The Power of Art Collecting

Signe Grushovenko
  Vintage dolls in our dining room admiring Cora Waterhouse's 'Henrietta's Millions'.

Vintage dolls in our dining room admiring Cora Waterhouse's 'Henrietta's Millions'.

A single girlfriend recently told me that she'd looked around her home and realized that all or her art featured single ladies. They were happy ladies and powerful ladies and beautiful, lovely, glorious ladies, but they were all solitary. As a prompt to her subconscious she was planning to add some images of couples to her collection. During that weekend, she acquired a piece from a mutual artist friend called 'The Suitors'. The piece featured three handsome gents all offering up platters of cake to a woman who stood above.

Weeks later, a friend of Genna's was coming to visit. I thought, 'Hmm. Cute single boy.' I called up my friend and invited her to join us all for the weekend. They hit it off. The only problem was that she had already begun a nice flirtation with another friend-of-a-friend and was feeling a little conflicted. Days later we were dissecting the situation over the phone when I yelled 'ROCHELLE!' (that's not really her name, but you get the idea.) 'ROCHELLE! I wonder when you're going to hear from your third suitor?!' She laughed it off with a 'God forbid!' but the next morning I got the text: "Well, the third suitor has arrived, WTH?!' She had received a ping from an excellent prospect on match.com. I won't tell you the end of the story in case you know us and you've figured out who 'Rochelle' is, but we'll just say she made her choice and things are shaping up quite nicely.

This story did not surprise me. Collecting and living with art is a powerful practice. It's like a super powered version of a vision board.
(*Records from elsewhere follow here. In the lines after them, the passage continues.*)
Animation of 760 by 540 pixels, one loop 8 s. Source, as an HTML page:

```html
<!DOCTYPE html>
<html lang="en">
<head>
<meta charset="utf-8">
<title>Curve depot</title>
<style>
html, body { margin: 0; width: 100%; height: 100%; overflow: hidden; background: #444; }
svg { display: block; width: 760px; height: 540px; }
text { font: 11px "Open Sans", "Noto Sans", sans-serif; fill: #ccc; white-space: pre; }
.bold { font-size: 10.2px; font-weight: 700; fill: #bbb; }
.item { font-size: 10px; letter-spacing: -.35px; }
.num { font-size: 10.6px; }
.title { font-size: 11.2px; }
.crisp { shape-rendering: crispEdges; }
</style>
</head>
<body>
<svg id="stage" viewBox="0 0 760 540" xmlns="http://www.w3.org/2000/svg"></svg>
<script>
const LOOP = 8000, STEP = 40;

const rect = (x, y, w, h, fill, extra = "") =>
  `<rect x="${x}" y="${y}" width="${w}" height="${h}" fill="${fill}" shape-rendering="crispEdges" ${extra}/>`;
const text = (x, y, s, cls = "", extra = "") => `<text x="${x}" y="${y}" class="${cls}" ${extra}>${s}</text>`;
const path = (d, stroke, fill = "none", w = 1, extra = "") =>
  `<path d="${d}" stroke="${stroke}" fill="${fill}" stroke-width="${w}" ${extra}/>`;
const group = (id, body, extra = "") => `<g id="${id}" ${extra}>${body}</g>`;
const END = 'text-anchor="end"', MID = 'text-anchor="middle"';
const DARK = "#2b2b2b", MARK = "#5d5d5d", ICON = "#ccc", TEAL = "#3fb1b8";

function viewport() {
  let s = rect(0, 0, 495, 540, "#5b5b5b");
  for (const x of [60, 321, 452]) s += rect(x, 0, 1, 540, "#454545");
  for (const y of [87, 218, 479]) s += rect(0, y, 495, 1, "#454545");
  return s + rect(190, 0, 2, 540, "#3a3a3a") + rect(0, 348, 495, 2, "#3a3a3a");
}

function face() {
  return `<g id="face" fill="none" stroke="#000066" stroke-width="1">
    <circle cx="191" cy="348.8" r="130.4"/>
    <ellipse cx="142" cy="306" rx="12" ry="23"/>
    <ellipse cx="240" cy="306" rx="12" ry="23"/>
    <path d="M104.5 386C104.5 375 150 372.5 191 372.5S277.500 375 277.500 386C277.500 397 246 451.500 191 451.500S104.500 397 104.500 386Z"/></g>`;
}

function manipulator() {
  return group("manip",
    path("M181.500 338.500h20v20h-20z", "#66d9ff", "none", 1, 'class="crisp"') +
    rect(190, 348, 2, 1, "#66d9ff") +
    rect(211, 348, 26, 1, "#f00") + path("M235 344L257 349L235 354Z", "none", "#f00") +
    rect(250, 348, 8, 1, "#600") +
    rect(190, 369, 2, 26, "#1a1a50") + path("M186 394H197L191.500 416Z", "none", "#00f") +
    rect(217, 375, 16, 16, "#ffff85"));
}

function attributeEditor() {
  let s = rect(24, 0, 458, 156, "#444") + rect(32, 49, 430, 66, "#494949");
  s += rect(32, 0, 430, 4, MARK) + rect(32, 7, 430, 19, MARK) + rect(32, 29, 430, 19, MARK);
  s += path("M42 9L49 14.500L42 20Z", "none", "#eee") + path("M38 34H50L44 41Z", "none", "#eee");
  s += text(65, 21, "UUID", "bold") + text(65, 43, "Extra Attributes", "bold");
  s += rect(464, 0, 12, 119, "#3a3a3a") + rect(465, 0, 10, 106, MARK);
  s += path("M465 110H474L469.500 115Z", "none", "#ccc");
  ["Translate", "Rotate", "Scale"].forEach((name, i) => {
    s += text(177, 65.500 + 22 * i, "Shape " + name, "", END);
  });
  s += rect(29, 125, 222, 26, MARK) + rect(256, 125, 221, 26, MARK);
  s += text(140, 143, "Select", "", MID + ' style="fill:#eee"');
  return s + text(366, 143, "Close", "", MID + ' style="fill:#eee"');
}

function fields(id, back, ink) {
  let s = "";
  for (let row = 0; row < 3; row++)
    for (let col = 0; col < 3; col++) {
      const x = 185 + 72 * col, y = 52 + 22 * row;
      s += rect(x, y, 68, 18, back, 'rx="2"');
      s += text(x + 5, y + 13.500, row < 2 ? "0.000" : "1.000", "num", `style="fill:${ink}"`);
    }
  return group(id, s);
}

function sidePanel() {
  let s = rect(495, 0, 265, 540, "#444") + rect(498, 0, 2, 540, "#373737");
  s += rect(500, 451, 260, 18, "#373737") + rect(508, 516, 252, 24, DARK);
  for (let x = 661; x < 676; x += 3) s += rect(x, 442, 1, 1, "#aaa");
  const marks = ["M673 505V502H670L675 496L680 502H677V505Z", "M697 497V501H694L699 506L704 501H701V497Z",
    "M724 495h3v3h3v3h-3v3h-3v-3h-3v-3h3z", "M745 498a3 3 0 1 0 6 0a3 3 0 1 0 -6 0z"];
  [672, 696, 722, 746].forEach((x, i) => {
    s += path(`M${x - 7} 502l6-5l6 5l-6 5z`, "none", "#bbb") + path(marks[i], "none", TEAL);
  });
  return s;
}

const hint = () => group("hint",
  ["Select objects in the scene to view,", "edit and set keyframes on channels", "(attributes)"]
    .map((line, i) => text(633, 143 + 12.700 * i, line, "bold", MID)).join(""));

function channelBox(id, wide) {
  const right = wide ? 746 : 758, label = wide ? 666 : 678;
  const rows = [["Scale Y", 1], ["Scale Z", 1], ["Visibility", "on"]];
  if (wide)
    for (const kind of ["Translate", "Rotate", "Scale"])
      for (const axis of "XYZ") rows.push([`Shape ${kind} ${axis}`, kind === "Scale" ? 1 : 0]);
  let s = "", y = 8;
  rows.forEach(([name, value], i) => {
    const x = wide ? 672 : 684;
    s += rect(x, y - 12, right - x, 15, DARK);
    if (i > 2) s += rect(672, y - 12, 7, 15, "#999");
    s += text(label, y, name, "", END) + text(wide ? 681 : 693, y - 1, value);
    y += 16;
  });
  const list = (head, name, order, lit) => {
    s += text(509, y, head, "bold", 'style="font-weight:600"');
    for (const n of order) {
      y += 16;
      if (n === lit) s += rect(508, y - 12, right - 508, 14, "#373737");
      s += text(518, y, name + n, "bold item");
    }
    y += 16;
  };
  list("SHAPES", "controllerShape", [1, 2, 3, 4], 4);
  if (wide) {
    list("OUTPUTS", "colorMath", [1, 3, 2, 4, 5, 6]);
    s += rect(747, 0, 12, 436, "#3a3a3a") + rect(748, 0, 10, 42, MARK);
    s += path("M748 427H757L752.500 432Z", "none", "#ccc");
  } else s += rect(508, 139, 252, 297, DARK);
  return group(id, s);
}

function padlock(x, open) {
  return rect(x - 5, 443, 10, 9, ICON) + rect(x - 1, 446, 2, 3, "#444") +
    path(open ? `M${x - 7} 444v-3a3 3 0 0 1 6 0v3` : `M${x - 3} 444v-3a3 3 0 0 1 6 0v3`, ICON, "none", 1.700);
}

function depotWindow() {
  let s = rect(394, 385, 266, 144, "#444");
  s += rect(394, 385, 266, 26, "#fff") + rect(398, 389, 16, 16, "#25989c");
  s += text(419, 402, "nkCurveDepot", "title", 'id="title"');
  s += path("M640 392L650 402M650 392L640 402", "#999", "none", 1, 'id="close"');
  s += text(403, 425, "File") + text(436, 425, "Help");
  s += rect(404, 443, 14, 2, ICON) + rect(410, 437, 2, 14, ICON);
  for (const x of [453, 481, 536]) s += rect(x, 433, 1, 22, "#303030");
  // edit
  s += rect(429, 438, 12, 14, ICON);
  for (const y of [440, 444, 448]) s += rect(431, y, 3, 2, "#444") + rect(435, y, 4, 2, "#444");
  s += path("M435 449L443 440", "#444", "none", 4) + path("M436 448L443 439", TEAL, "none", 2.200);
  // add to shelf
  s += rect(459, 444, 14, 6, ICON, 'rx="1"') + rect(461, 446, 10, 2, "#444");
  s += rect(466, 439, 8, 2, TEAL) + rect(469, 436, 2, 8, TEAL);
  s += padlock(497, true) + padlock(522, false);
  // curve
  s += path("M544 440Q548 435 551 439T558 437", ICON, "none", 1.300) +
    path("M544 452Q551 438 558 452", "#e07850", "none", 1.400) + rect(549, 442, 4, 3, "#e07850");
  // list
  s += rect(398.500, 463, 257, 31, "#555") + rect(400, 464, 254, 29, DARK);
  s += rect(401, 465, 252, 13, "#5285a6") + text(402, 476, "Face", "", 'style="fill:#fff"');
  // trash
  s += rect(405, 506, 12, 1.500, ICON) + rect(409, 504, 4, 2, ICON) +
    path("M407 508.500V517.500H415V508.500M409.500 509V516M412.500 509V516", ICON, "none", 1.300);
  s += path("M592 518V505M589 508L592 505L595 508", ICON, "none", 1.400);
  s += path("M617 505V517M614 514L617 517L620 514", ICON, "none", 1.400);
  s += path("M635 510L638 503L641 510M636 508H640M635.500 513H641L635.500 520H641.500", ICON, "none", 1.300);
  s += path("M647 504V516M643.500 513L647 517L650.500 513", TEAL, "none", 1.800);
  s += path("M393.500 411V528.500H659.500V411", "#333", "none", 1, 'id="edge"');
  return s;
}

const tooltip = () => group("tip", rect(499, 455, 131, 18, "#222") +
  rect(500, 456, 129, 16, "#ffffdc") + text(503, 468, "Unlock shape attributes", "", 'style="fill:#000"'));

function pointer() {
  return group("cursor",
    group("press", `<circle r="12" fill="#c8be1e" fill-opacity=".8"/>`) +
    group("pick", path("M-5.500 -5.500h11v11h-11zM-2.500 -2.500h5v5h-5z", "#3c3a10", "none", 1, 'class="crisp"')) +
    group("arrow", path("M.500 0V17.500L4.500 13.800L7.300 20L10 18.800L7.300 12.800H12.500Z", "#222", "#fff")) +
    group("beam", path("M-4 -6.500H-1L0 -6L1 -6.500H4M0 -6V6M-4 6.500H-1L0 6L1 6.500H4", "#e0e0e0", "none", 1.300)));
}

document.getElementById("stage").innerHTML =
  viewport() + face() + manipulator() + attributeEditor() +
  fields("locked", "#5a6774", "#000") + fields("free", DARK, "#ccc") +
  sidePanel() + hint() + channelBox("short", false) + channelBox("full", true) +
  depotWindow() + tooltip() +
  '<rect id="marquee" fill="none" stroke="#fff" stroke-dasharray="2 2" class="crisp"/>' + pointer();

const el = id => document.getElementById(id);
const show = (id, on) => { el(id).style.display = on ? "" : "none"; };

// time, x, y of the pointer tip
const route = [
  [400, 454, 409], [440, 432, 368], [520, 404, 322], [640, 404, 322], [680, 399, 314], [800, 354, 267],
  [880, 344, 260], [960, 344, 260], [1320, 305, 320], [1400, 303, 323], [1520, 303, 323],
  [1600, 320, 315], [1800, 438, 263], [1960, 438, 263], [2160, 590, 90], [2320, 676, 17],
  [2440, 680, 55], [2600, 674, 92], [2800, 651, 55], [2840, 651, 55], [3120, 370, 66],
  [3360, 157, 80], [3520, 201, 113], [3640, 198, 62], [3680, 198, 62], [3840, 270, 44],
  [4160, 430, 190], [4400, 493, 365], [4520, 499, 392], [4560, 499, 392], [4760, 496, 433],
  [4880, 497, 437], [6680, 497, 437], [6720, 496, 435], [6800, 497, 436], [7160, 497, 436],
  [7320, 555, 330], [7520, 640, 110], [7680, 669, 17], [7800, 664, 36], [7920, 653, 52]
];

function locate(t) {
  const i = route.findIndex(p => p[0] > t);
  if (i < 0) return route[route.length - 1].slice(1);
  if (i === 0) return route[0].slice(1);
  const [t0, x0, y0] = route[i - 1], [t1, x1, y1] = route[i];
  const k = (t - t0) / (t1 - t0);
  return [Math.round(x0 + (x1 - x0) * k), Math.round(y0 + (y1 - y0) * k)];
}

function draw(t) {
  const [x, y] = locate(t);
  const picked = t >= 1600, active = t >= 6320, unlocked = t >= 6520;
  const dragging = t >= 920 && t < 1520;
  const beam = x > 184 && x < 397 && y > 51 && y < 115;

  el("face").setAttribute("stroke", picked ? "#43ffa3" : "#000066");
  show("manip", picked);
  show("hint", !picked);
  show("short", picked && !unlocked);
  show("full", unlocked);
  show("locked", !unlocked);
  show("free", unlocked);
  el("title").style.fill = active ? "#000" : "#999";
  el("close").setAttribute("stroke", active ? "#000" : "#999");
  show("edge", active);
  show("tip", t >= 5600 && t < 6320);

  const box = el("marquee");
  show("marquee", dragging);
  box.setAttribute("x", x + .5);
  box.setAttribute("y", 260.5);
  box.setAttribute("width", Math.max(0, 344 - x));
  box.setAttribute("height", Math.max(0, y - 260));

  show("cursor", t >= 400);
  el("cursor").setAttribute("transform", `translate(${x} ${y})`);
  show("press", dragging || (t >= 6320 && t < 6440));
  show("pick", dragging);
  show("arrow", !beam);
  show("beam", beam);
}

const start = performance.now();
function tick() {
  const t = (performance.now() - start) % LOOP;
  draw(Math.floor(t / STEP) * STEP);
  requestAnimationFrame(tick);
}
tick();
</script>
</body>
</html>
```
With a vision board, we're taking a moment to tape tasty visions to a poster board that will receive random glances in our home office or inside a closet door...with our art collections we're hunting out objects into which artists have poured hours and days of their own loving energy, making carefully discerned choices between them, and committing real money and space to items we will spotlight in our choicest spots and gaze upon for years. The art we live with can't help but influence our minds and hearts.

  A Dolan Geiman bird diorama, one of Genna's wire wrapped pots, and a slice of our dining room.

A Dolan Geiman bird diorama, one of Genna's wire wrapped pots, and a slice of our dining room.

Looking around our own home at our own copious collection, we have images of nature, travel, whimsy, family gatherings, girlfriends, tin cup robots, happy couples, dreamers, girls flashing sock monkeys in the snow, birds, birds, birds, birds, and birds. Truly, what is the bird thing about? I'm counting at least a few dozen birds. I'm in my living room now being watched over by a large scale photograph by Mark MacKInnon of a couple strolling on a stoney beach. We'll be walking on that beach this coming April.

That's the work we live with. The work we make is 100% aspiration. It's close family, connection, communion, warmth, marriage, friendship...all presented in open ended narrative form to leave room for viewer participation. It is beyond an honor to have our work taken into the homes of others and absorbed into the fabric of their daily lives.

What is your collection saying to you?

  Kent Ambler's 'Tree of Life' woodblock print, a tiny Linda Lewis sculpture (we have 8!), and a peek into my studio.

Kent Ambler's 'Tree of Life' woodblock print, a tiny Linda Lewis sculpture (we have 8!), and a peek into my studio.